▶ _EXERCISE DETAILS_
Go through the records and extract every line with the word "entry".

▶ _INFORMATION_
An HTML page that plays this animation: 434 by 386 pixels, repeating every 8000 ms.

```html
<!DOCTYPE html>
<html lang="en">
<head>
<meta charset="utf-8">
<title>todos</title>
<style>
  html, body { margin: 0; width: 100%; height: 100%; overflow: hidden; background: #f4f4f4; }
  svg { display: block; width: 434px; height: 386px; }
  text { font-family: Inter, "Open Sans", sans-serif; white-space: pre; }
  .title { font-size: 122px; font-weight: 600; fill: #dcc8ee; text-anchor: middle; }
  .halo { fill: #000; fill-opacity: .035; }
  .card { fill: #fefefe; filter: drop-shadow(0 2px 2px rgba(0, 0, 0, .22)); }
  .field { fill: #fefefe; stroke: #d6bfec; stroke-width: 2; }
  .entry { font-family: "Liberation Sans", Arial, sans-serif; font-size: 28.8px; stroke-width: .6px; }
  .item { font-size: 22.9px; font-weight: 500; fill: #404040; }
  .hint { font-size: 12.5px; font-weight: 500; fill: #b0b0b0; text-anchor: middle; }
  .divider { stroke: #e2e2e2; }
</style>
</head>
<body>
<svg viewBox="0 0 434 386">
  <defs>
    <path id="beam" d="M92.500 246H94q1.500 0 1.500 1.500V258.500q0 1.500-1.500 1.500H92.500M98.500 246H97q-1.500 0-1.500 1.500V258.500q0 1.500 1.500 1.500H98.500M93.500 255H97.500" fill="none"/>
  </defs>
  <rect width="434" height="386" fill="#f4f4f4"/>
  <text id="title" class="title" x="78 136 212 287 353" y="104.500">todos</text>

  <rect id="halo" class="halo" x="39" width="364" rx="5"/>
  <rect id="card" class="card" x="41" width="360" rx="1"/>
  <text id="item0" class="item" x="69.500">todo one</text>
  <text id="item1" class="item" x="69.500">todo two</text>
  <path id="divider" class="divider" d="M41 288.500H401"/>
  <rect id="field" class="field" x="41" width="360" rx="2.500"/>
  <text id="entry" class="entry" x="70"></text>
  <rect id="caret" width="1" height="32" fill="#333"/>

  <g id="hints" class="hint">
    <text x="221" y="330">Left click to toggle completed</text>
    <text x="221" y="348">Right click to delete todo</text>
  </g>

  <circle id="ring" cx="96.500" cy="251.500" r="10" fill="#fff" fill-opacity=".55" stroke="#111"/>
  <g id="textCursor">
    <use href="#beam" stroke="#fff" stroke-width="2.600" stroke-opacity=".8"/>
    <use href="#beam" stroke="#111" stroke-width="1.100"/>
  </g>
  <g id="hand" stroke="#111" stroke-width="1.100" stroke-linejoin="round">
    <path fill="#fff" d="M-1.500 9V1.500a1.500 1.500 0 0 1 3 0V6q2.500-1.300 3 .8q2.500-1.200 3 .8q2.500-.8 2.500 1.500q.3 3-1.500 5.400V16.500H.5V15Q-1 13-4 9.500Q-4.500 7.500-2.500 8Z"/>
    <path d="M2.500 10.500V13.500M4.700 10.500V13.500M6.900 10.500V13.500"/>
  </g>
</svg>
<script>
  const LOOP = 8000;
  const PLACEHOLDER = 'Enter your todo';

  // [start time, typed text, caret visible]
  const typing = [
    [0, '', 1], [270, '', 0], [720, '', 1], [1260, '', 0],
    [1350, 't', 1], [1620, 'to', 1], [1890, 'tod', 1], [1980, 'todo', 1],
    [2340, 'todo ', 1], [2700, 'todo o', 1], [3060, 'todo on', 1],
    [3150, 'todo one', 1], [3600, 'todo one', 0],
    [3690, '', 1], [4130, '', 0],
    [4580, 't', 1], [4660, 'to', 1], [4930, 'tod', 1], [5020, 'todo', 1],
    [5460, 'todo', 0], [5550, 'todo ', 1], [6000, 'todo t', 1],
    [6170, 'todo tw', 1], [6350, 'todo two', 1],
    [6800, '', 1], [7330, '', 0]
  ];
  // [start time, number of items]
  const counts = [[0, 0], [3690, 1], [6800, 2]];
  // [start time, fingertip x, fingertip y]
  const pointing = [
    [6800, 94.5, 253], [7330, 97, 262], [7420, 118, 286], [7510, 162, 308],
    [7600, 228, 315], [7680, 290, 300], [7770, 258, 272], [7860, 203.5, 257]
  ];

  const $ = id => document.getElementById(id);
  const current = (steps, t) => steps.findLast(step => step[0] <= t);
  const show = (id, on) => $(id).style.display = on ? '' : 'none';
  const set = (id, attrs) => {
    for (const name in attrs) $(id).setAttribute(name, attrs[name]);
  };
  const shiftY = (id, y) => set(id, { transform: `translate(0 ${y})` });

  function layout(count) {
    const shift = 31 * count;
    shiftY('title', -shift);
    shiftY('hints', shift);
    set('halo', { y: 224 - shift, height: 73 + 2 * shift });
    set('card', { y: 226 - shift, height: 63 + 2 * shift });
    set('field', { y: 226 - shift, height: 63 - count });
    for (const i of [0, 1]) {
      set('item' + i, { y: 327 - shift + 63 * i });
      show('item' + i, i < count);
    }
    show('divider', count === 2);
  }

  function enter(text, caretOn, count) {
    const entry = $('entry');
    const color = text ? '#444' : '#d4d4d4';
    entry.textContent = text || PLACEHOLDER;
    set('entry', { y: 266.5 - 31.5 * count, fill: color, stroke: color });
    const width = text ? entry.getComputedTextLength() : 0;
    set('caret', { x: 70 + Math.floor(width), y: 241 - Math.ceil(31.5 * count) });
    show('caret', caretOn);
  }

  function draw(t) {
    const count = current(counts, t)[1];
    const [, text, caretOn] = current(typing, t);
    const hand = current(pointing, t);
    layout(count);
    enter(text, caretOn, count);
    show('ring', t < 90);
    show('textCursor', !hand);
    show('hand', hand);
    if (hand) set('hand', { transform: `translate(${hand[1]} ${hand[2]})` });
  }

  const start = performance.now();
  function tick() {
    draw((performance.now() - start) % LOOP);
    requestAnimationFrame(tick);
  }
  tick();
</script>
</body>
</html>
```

▶ _ANSWER SECTION_
  .entry { font-family: "Liberation Sans", Arial, sans-serif; font-size: 28.8px; stroke-width: .6px; }
  <text id="entry" class="entry" x="70"></text>
    const entry = $('entry');
    entry.textContent = text || PLACEHOLDER;
    set('entry', { y: 266.5 - 31.5 * count, fill: color, stroke: color });
    const width = text ? entry.getComputedTextLength() : 0;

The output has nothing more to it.